Boy Scouts of America et al. v. Dale No. 99-699 Argued April 26, 200- Decided June 28, 2000 In order to explain this court case and why it is so important, it is necessary to look at the history behind it. In July of 1990 James Dale an assistant scoutmaster, and Boy Scout since age eight, was informed that his adult membership to the Boy Scouts of America had been revoked. He was working with Troop 73 in New Jersey in addition to attending Rutgers University.
This revocation was a direct result of his involvement with the Rutgers University Lesbian/ Gay alliance, after Dale’s words of support and representation for this group were published in a newspaper in early June of 1990. The case as it was argued had one main concern. Lawyers for the Scouts told the court that the Boy Scouts, as a private organization like churches or other religious groups, has the constitutional protection to dictate the standards for its leaders and members.
But the lawyer for James Dale, the former Scout leader, says the Boy Scouts is a public accommodation group with large support from governmental agencies, and as such cannot discriminate on the basis of a person’s sexual orientation. “When the Boy Scouts says ‘We are open to all, all means all, and all means both gay and straight,” said Dale’s lawyer, Evan Wolfson. Dale sued, and after a lengthy legal battle the New Jersey Supreme Court agreed that the Boy Scouts had violated the state’s anti-discrimination law.

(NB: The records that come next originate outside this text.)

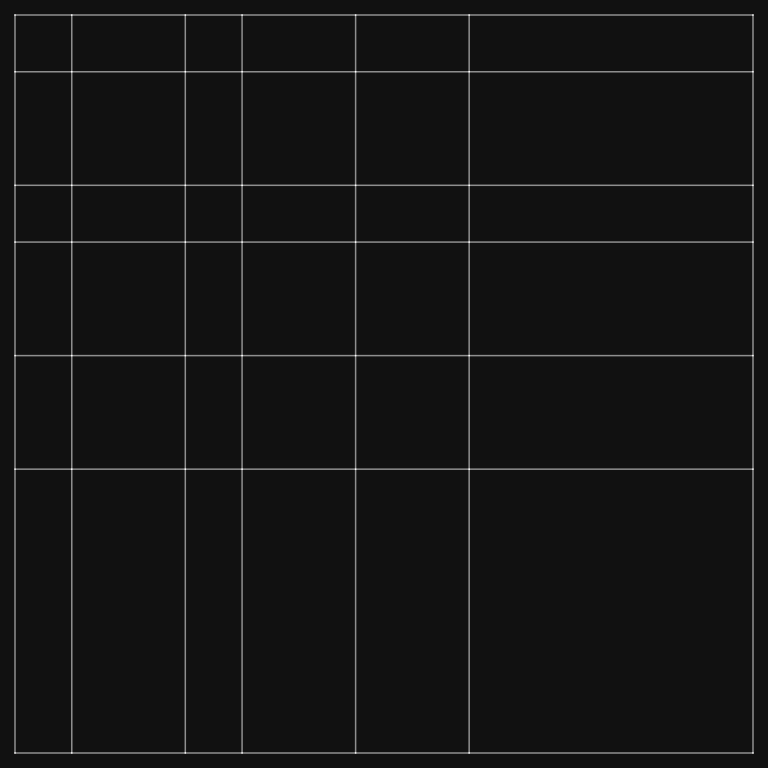
Give the GLSL for this pattern, as a WebGL 1 fragment shader.

```glsl
precision highp float;

uniform vec2 u_resolution;

const vec3 BACKGROUND = vec3(0.067);
const vec3 LINE_COLOR = vec3(1.0);
const float MARGIN = 10.0 / 512.0;
const float LINE_WIDTH = 1.0 / 512.0;
const float LINE_OPACITY = 0.53;
const float UNITS = 13.0;
const float GOLDEN_RATIO = 1.618;

// Share of a pixel covered by a band of the given half width
float bandCoverage(float offset, float halfWidth, float pixel) {
    float low = max(offset - 0.5 * pixel, -halfWidth);
    float high = min(offset + 0.5 * pixel, halfWidth);
    return clamp((high - low) / pixel, 0.0, 1.0);
}

// Grid units 0, 1, 3, 4, 6, 8, closed by the far border
float trackUnit(float index) {
    return index < 5.5 ? floor(index * GOLDEN_RATIO) : UNITS;
}

// Coverage of all lines crossing one axis
float trackLines(float position, float pixel) {
    float coverage = 0.0;
    for (int i = 0; i < 7; i++) {
        float center = mix(MARGIN, 1.0 - MARGIN, trackUnit(float(i)) / UNITS);
        coverage += bandCoverage(position - center, 0.5 * LINE_WIDTH, pixel);
    }
    return min(coverage, 1.0);
}

// Limits lines to the extent between the outer borders
float frameExtent(float position, float pixel) {
    float halfExtent = 0.5 - MARGIN + 0.5 * LINE_WIDTH;
    return bandCoverage(position - 0.5, halfExtent, pixel);
}

void main() {
    vec2 pixel = 1.0 / u_resolution;
    vec2 uv = gl_FragCoord.xy * pixel;
    // Rows are measured from the top edge
    uv.y = 1.0 - uv.y;

    float columns = trackLines(uv.x, pixel.x) * frameExtent(uv.y, pixel.y);
    float rows = trackLines(uv.y, pixel.y) * frameExtent(uv.x, pixel.x);

    // Light adds up where lines cross
    float light = min((columns + rows) * LINE_OPACITY, 1.0);
    gl_FragColor = vec4(mix(BACKGROUND, LINE_COLOR, light), 1.0);
}
```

After this judgment, the Boy Scouts of America decided to take this case to the US Supreme court on grounds of the majority placed the Scouts’ First Amendment right to express their “moral” rejection of homosexuality over New Jersey’s Law Against Discrimination. The majority opinion concluded that forcing the Scouts to accept a gay leader placed an unconstitutional burden on the organization’s “expressive purpose.” In its arguments, the Boy Scouts of America claimed that being…